Using an existing project to begin piloting data governance standards yields a far greater return toward enterprise data management maturity then dozens of senior management presentations of governance theory. Work with the project sponsors to begin defining MDG roles for that project. These sponsors will serve as the initial data governance oversight mechanism. Recognize that the end result will serve as the template for the larger overall MDM/MDG project. Eventually this template should become part of the company’s project management playbook.
Define the key roles
For a data governance process to work, a number of key roles must be put in place. The role names may vary from organization to organization and can be tailored to fit into the organization’s culture. The names are not as important as the functions they serve and their alignment with the business and related business processes. Allow the organization to select terminology that enables them to embrace the substance of role they need to fulfill. Where, when and how various business associates interact with each piece of data determines which of the following roles they play with the respective data fields.
Oversight roles include business data owner and operational process owner. Primary responsibility roles are data guardian, data steward and data custodian. These roles provide the infrastructure for establishing MDG in an organization.
Now that you know how MDM and MDG work together, the importance of establishing a framework with the correct stakeholders and how to define the key roles for success, an MDG structure can come to life. Learn how to do it in part two of this article, "Mastering the Data Domain: How You Can Get Started."

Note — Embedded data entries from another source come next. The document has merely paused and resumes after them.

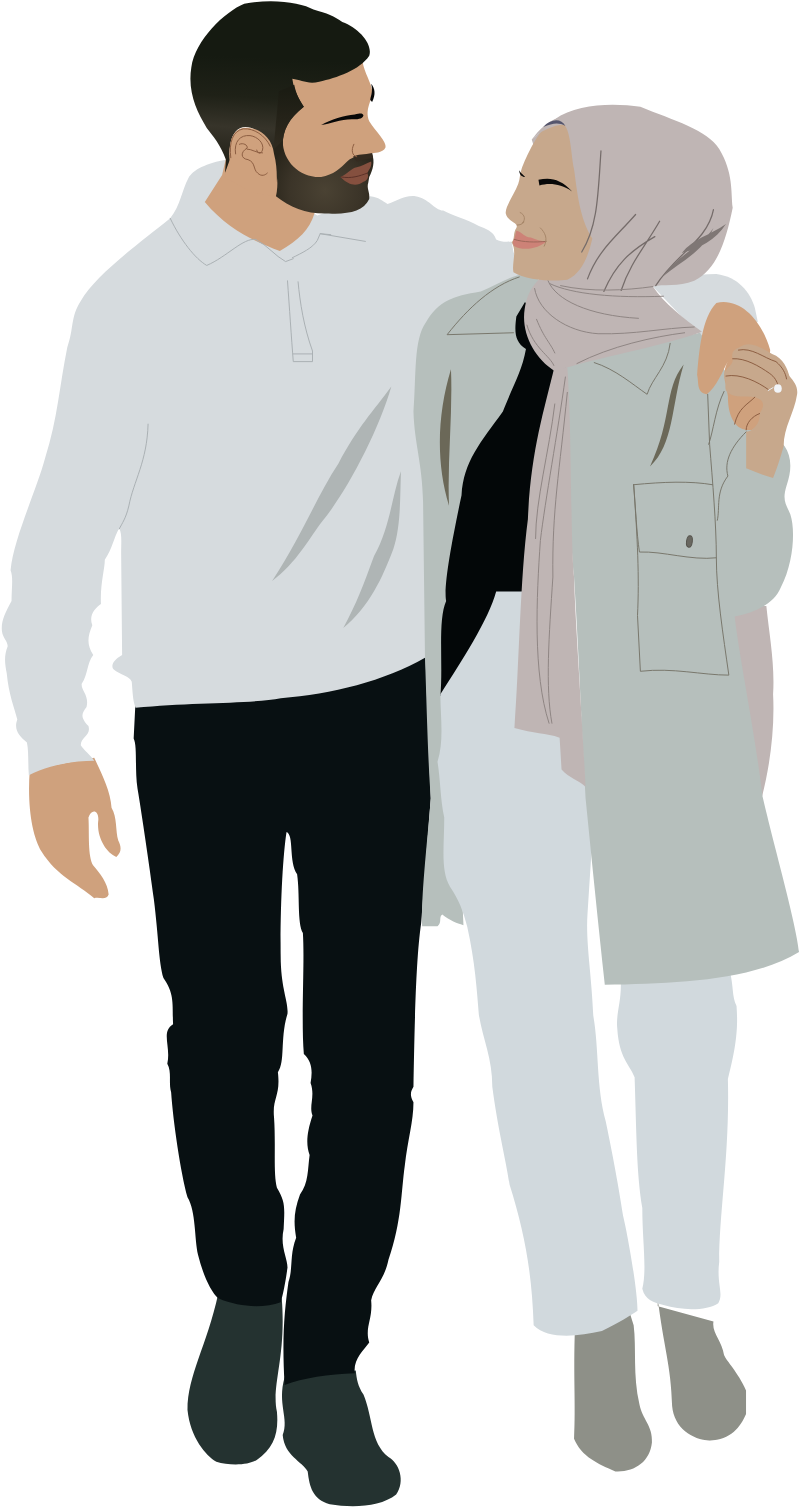
<!DOCTYPE html>
<html lang="en">
<head>
<meta charset="utf-8">
<title>Couple walking</title>
<style>
:root{
  --paper:#fff;
  --shirt:#d6dbde; --shirt-fold:#afb5b5; --shirt-line:#a9afb2;
  --trousers:#081012; --boots:#243230;
  --skin-man:#cfa17d; --hair:#151a11; --beard:#3b3428; --lips-man:#85503f;
  --coat:#b6bfbc; --coat-fold:#6b6858; --seam:#777569;
  --top:#030708; --jeans:#d1d9dd; --shoes:#8e9088;
  --hijab:#bfb5b4; --hijab-line:#8d8381; --undercap:#54556d;
  --skin-woman:#c7a88c; --lips-woman:#cd8277; --ink:#080808;
}
html,body{margin:0;background:var(--paper)}
body{width:800px;height:1508px;overflow:hidden}
svg{display:block}
.shirt{fill:var(--shirt)} .shirt-fold{fill:var(--shirt-fold)}
.trousers{fill:var(--trousers)} .boots{fill:var(--boots)}
.skin-man{fill:var(--skin-man)} .lips-man{fill:var(--lips-man)}
.coat{fill:var(--coat)} .coat-fold{fill:var(--coat-fold)}
.top{fill:var(--top)} .jeans{fill:var(--jeans)} .shoes{fill:var(--shoes)}
.hijab{fill:var(--hijab)} .hijab-fold{fill:#7f7775} .undercap{fill:var(--undercap)}
.skin-woman{fill:var(--skin-woman)} .lips-woman{fill:var(--lips-woman)} .ink{fill:var(--ink)}
.line{fill:none;stroke-width:1;stroke-linecap:round;stroke-linejoin:round}
.shirt-line{stroke:var(--shirt-line)} .seam{stroke:var(--seam)}
.hijab-line{stroke:var(--hijab-line)} .face-line{stroke:#8a5c40}
</style>
</head>
<body>
<svg width="800" height="1508" viewBox="0 0 832 1568" preserveAspectRatio="none" role="img" aria-label="A bearded man in a pale polo shirt with his arm around a woman in a hijab and a long sage coat, walking and smiling at each other">
  <defs>
    <linearGradient id="hair-fade" gradientUnits="userSpaceOnUse" x1="268" y1="60" x2="262" y2="178">
      <stop offset="0" stop-color="#151a11"/><stop offset=".35" stop-color="#1f2117"/><stop offset=".62" stop-color="#37342a"/><stop offset="1" stop-color="#1e1d14"/>
    </linearGradient>
    <radialGradient id="beard-fade" gradientUnits="userSpaceOnUse" cx="338" cy="198" r="62">
      <stop offset="0" stop-color="#4a4233"/><stop offset=".6" stop-color="#3b3428"/><stop offset="1" stop-color="#28241a"/>
    </radialGradient>
    <linearGradient id="sideburn-fade" gradientUnits="userSpaceOnUse" x1="0" y1="95" x2="0" y2="150">
      <stop offset="0" stop-color="#1b1c13"/><stop offset="1" stop-color="#2e291e"/>
    </linearGradient>
  </defs>

  <g id="man">
    <g id="man-boots" class="boots">
      <path d="M227 1345C215 1400 195 1430 195 1466C198 1495 214 1513 225 1520C238 1524 258 1524 267 1518C285 1506 290 1490 288 1468C282 1440 298 1412 293 1350Z"/>
      <path d="M296 1432C288 1460 301 1475 294 1492C296 1514 314 1519 320 1530C322 1546 325 1559 343 1564C366 1568 396 1567 412 1554C422 1540 415 1521 404 1515C385 1500 388 1474 378 1450C372 1441 371 1434 370 1425Z"/>
    </g>
    <path id="man-trousers" class="trousers" d="M141 728L139 768C143 776 140 800 143 820C148 850 155 898 160 935C165 975 165 1000 170 1017C182 1034 179 1045 180 1065C167 1073 178 1088 174 1106C179 1115 175 1125 178 1136C180 1166 188 1220 195 1245C204 1260 202 1288 206 1305C211 1325 219 1343 227 1350C250 1360 275 1360 292 1354C296 1340 298 1325 299 1318C299 1308 291 1296 295 1278C296 1255 297 1250 288 1235C284 1220 287 1190 285 1162C283 1141 292 1140 289 1115C297 1103 291 1080 299 1054C300 1042 293 1030 292 1000C291 950 294 890 298 865C306 868 300 896 309 909C312 930 309 960 315 970C317 1000 313 1060 316 1096C325 1104 325 1115 323 1126C328 1140 321 1150 325 1160C319 1178 318 1190 322 1201C320 1216 321 1230 312 1242C306 1258 305 1270 308 1287C301 1305 305 1318 300 1333C296 1362 293 1390 296 1440C315 1433 342 1429 369 1428C367 1414 378 1404 384 1396C379 1380 388 1372 386 1352C389 1338 400 1330 404 1310C418 1270 417 1240 421 1212C424 1185 430 1166 430 1146C426 1139 427 1135 430 1130C431 1080 432 1000 438 960L448 830L442 670Z"/>
    <path id="man-free-hand" class="skin-man" d="M31 800C28 840 34 870 43 885C60 912 80 918 98 934C103 932 110 937 113 930C112 918 104 908 97 900C91 890 93 867 92 850C95 840 104 842 102 855C101 872 111 887 121 891C127 886 126 880 123 874C120 864 122 850 116 840C115 822 105 803 98 788Z"/>
    <g id="polo-shirt">
      <path class="shirt" d="M236 166C215 169 200 177 196 185C189 198 188 213 177 227C145 253 100 285 84 313C73 330 77 342 70 361C62 400 60 435 47 476C38 510 14 560 11 593C14 601 12 611 12 625C5 638 1 646 2 656C3 664 8 666 8 672C4 682 5 690 7 700C9 722 15 736 18 748C14 759 20 765 28 772C30 781 29 795 30 806C50 796 75 791 98 791C94 785 87 780 84 775C84 766 95 765 92 755C83 745 85 742 90 735C93 723 84 718 85 711C92 700 90 690 97 681C90 670 91 662 96 650C92 640 99 632 105 628C104 607 109 592 109 582C117 570 118 560 124 549C127 556 126 562 126 576L127 681C118 686 115 692 118 696C125 702 135 703 137 709C138 720 138 728 141 736C200 730 262 732 292 726C345 722 400 708 442 684L480 640L480 330L550 300L534 262L532 251C526 252 520 251 516 249C513 240 505 238 498 235C485 228 470 224 461 219C451 218 446 206 432 204C419 203 412 210 403 212C398 209 394 205 385 204L330 224Z"/>
      <path class="shirt" d="M679 298C700 290 722 285 745 285C768 288 780 304 785 320L788 334L760 380L725 346Z"/>
      <path class="shirt-fold" d="M407 402C388 428 372 444 352 482C330 515 315 555 283 604C308 586 322 559 336 541C360 512 394 448 407 402ZM417 490C407 517 406 548 389 578C378 608 371 627 357 653C384 631 398 600 409 571C417 548 416 516 417 490Z"/>
      <path class="line shirt-line" d="M154 441C153 480 139 500 134 526C131 539 127 544 124 550M299 292C301 320 303 350 305 376L325 376L325 365C316 340 312 315 310 293M305 368L325 368"/>
    </g>
    <path id="man-neck" class="skin-man" d="M236 160L231 182L213 210C238 240 268 252 291 261C310 250 322 239 327 222L330 190Z"/>
    <path class="line shirt-line" d="M177 227C188 250 203 269 215 276C236 267 253 247 266 249C278 255 286 266 297 272L305 269M304 268C314 263 325 258 330 250L333 243L380 251M333 243L344 244"/>
    <g id="man-head">
      <path class="skin-man" d="M300 70L377 64C379 76 386 86 387 94C387 106 379 113 384 126C391 137 402 147 401 153C398 160 388 158 386 160L388 170L380 195L300 200L280 140Z"/>
      <path fill="url(#hair-fade)" d="M234 180L235 166C229 150 222 142 215 133C204 115 195 95 199 70C203 42 234 12 254 4C284-2 314 3 326 10C340 14 348 17 356 23C373 29 388 46 384 58C374 73 350 81 332 85C320 88 313 83 304 82C306 96 311 103 316 111C300 124 294 136 294 150L287 190L282 158C278 140 262 129 250 133C241 137 238 150 239 166Z"/>
      <path fill="url(#sideburn-fade)" d="M290 95L306 88C308 98 312 105 316 111C301 122 294 135 294 152L290 175L284 160Z"/>
      <path fill="url(#beard-fade)" d="M294 146C294 168 312 185 334 184C347 182 354 175 361 168C368 160 380 163 387 160C390 168 388 176 384 184L383 190C381 196 385 200 384 207C378 220 362 223 342 222C320 223 302 216 287 204C290 190 288 184 286 174L284 156Z"/>
      <path class="lips-man" d="M354 184C362 181 365 175 371 174C376 173 381 170 386 168C387 173 384 176 382 180C384 184 382 188 378 189C371 194 363 193 354 184Z"/>
      <path class="line" stroke="#5a3026" d="M355 184C365 186 374 183 382 180"/>
      <path class="ink" d="M334 130C344 124 358 120 369 119C374 118 377 117 378 120C377 124 371 124 366 124C354 124 343 129 334 130ZM386 87C390 92 391 98 387 106L385 104C386 98 388 95 386 87Z"/>
      <path fill="#352b20" d="M367 163C372 160 379 161 387 159L388 164L371 168Z"/>
      <path class="line face-line" d="M368 150C365 156 366 162 371 163"/>
      <path class="skin-man" d="M239 168C237 148 242 135 252 133C268 131 283 142 285 160C289 175 288 190 287 204L262 200L233 184Z"/>
      <path class="line face-line" d="M240 164C238 148 242 136 253 134C264 133 276 141 281 152M245 160C243 147 250 140 260 141C268 142 275 149 273 156C271 161 268 160 267 156M249 150C253 148 258 151 257 154C250 158 250 165 258 166C266 169 263 176 268 180C272 184 276 182 278 180M257 155C262 155 266 159 273 159"/>
    </g>
  </g>

  <g id="woman">
    <g id="woman-shoes" class="shoes">
      <path d="M598 1380C596 1430 599 1460 597 1496C605 1515 622 1522 640 1530C660 1531 676 1520 678 1500C679 1482 668 1476 665 1460C658 1430 662 1402 659 1378L654 1362Z"/>
      <path d="M684 1350C690 1400 698 1420 699 1462C701 1485 720 1497 738 1498C760 1497 770 1484 776 1470L776 1446C767 1426 756 1416 753 1409C751 1394 740 1386 742 1374L658 1351L742 1350Z" clip-path="inset(0 0 0 26px)"/>
    </g>
    <path id="coat-left" class="coat" d="M548 285C530 286 516 297 500 303C470 308 456 313 443 335C430 353 433 390 430 428C431 462 439 480 440 522L442 684C444 740 445 790 448 830C444 880 438 930 439 963L455 963C460 960 456 953 460 951C467 957 475 960 482 962L481 940L470 720L560 400L560 290Z"/>
    <path id="black-top" class="top" d="M546 314L537 329C535 345 535 355 547 363C543 386 533 402 523 428C500 460 482 480 480 515C470 562 461 610 464 625C455 645 461 690 458 724L516 640L560 625L592 380Z"/>
    <g id="jeans" class="jeans">
      <path d="M516 615C508 645 480 687 458 722C458 745 462 770 455 792C458 810 458 832 462 850C462 880 458 905 468 922C477 935 482 948 486 964C494 1000 496 1030 498 1055C502 1080 512 1100 512 1130C518 1175 525 1200 530 1232C545 1280 553 1320 555 1378C570 1393 600 1390 626 1384C645 1375 655 1368 663 1363C663 1340 652 1280 648 1264C643 1230 635 1190 630 1166C620 1130 623 1090 617 1056C615 1010 609 980 611 950L615 888L610 760L560 615Z"/>
      <path d="M645 1012C648 1040 640 1052 642 1070C644 1100 654 1106 660 1120C662 1180 662 1220 668 1256C668 1290 673 1320 668 1340C671 1352 680 1354 690 1357C710 1363 735 1363 747 1355C753 1345 745 1335 748 1312C748 1260 759 1200 757 1122C768 1080 767 1062 766 1046C761 1036 763 1025 759 1010Z"/>
    </g>
    <path id="scarf-back-end" class="hijab" d="M755 630L797 630C800 660 806 690 804 722C806 760 800 800 792 830L770 780Z"/>
    <path id="coat-right" class="coat" d="M588 378C592 440 592 560 597 600C602 680 605 760 609 830C615 890 622 960 629 1024C700 1023 782 1020 831 990C828 960 805 880 793 828C785 760 770 690 764 641C785 637 805 628 812 611C826 584 827 550 822 535C818 525 813 521 818 505C824 488 823 474 816 464L770 410L728 346Z"/>
    <path id="scarf-front-end" class="hijab" d="M577 380C565 430 552 470 549 540C541 600 540 690 535 757C555 763 568 762 582 767L584 800C592 809 602 811 609 818C605 740 598 640 597 600C593 560 595 450 590 382Z"/>
    <path class="coat-fold" d="M469 384C455 430 453 480 467 526C465 480 471 430 469 384ZM711 379C690 406 700 434 676 485C701 462 698 422 711 379Z"/>
    <g id="coat-seams" class="line seam">
      <path d="M540 288C512 297 487 320 465 348L534 346M618 377C640 384 657 399 673 410C678 393 694 382 697 357"/>
      <path d="M659 504C690 501 718 500 741 504M659 504C661 528 662 553 665 574C690 573 718 583 745 580M659 504C663 560 665 600 663 640L666 698C700 694 730 702 758 702C752 660 745 615 745 580C745 545 741 500 738 462L736 410M753 407C744 425 742 448 737 462M776 449C760 465 753 480 757 495C744 512 749 528 746 541"/>
    </g>
    <ellipse cx="717" cy="563" rx="3" ry="6" fill="#696760" stroke="#55534c" transform="rotate(8 717 563)"/>

    <g id="woman-head">
      <path class="hijab" d="M577 124C600 107 640 107 666 111C700 125 736 135 748 155C763 180 760 200 762 216C755 250 746 280 722 292C705 299 690 295 679 298C690 315 712 332 730 345C690 360 620 372 577 386C558 374 545 352 545 330C546 305 556 296 560 291L570 200L553 145Z"/>
      <path class="skin-woman" d="M572 127C562 134 550 156 543 174C540 183 541 186 539 191C535 202 525 215 526 222C528 231 540 231 537 237C533 243 536 248 532 252C538 261 532 274 534 283C546 291 575 293 590 291C605 284 612 266 616 248C602 226 600 196 597 176C593 155 594 130 582 126Z"/>
      <path class="hijab" d="M553 145C561 135 568 127 580 123L590 130C580 128 563 135 553 145Z"/>
      <path class="undercap" d="M565 132C573 123 584 123 588 131C581 127 575 128 565 132Z"/>
      <path class="ink" d="M560 187C572 184 583 186 595 199C583 191 571 190 561 193ZM540 177C542 181 545 182 546 184C543 184 540 182 540 177Z"/>
      <path class="lips-woman" d="M537 240C543 241 545 247 552 247C558 249 562 251 568 251C562 257 546 262 535 256C532 253 534 249 535 248Z"/>
      <path class="line" stroke="#9a6657" d="M535 249C545 252 556 252 568 251"/>
      <path class="line" stroke="#a58568" d="M562 237C567 242 570 248 566 256M541 221C546 223 547 229 543 232M538 234C541 234 543 233 545 231"/>
      <g class="line hijab-line">
        <path stroke="#756c6a" stroke-width="1.3" d="M625 157C622 200 622 235 605 262M661 223C641 246 622 260 611 290M686 230C671 256 655 274 646 302M742 218C736 250 702 265 682 297M681 246C655 261 640 275 628 303"/>
        <path d="M570 292C578 312 612 328 664 331M572 295C595 306 640 310 690 308M556 300C560 325 590 345 622 347C660 348 690 341 722 340M548 338C555 362 572 370 576 380M558 332C566 352 572 356 577 367M600 378C635 360 680 350 712 346M583 297C615 304 650 302 679 298"/>
        <path d="M588 392C580 450 567 520 562 562C558 620 554 700 571 752M590 408C582 490 574 530 575 600C571 660 567 715 574 752M577 420C571 470 557 520 557 560"/>
      </g>
      <path class="hijab-fold" d="M755 233C738 245 721 248 709 263C728 258 744 250 755 233ZM742 237C728 257 704 266 690 287C708 272 731 262 742 237Z"/>
    </g>
  </g>

  <g id="joined-hands">
    <path class="skin-man" d="M745 315C771 309 793 335 801 364L796 425C789 432 792 442 782 447C768 449 757 438 757 412L755 400C752 392 753 383 757 376C752 385 745 403 735 410C724 408 727 398 725 390C727 365 730 330 745 315Z"/>
    <path class="skin-woman" d="M769 361C780 353 792 362 803 368C815 372 819 384 821 391C826 397 830 402 829 410C826 430 815 444 815 464C811 478 807 490 804 497C794 494 785 491 776 487L776 449C785 448 791 438 790 430C797 420 793 415 785 413C775 412 765 414 758 409C751 405 757 398 753 392C753 382 763 381 762 373C760 366 764 363 769 361Z"/>
    <path class="line face-line" stroke-width=".8" d="M768 364C782 361 794 372 807 376C814 382 817 388 818 394M762 373C775 372 790 381 800 388C806 392 808 397 809 400M755 391C770 388 788 397 799 405M785 413C777 421 768 424 764 441M790 430C782 433 776 440 776 447"/>
    <ellipse cx="809" cy="404" rx="4" ry="4.5" fill="#f1f4f8"/>
    <path class="line" stroke="#e8ecf0" d="M804 403L799 406"/>
  </g>
</svg>
</body>
</html>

Thomas E. Schmitt, CPA/CITP, CGMA, CISA, is managing director of Thomas E. Schmitt & Company, LLC, a public accounting and management consulting firm in Warrenton. His company works primarily in the retail industry, addressing merchandising strategy and tactics, systems implementation and business transformation.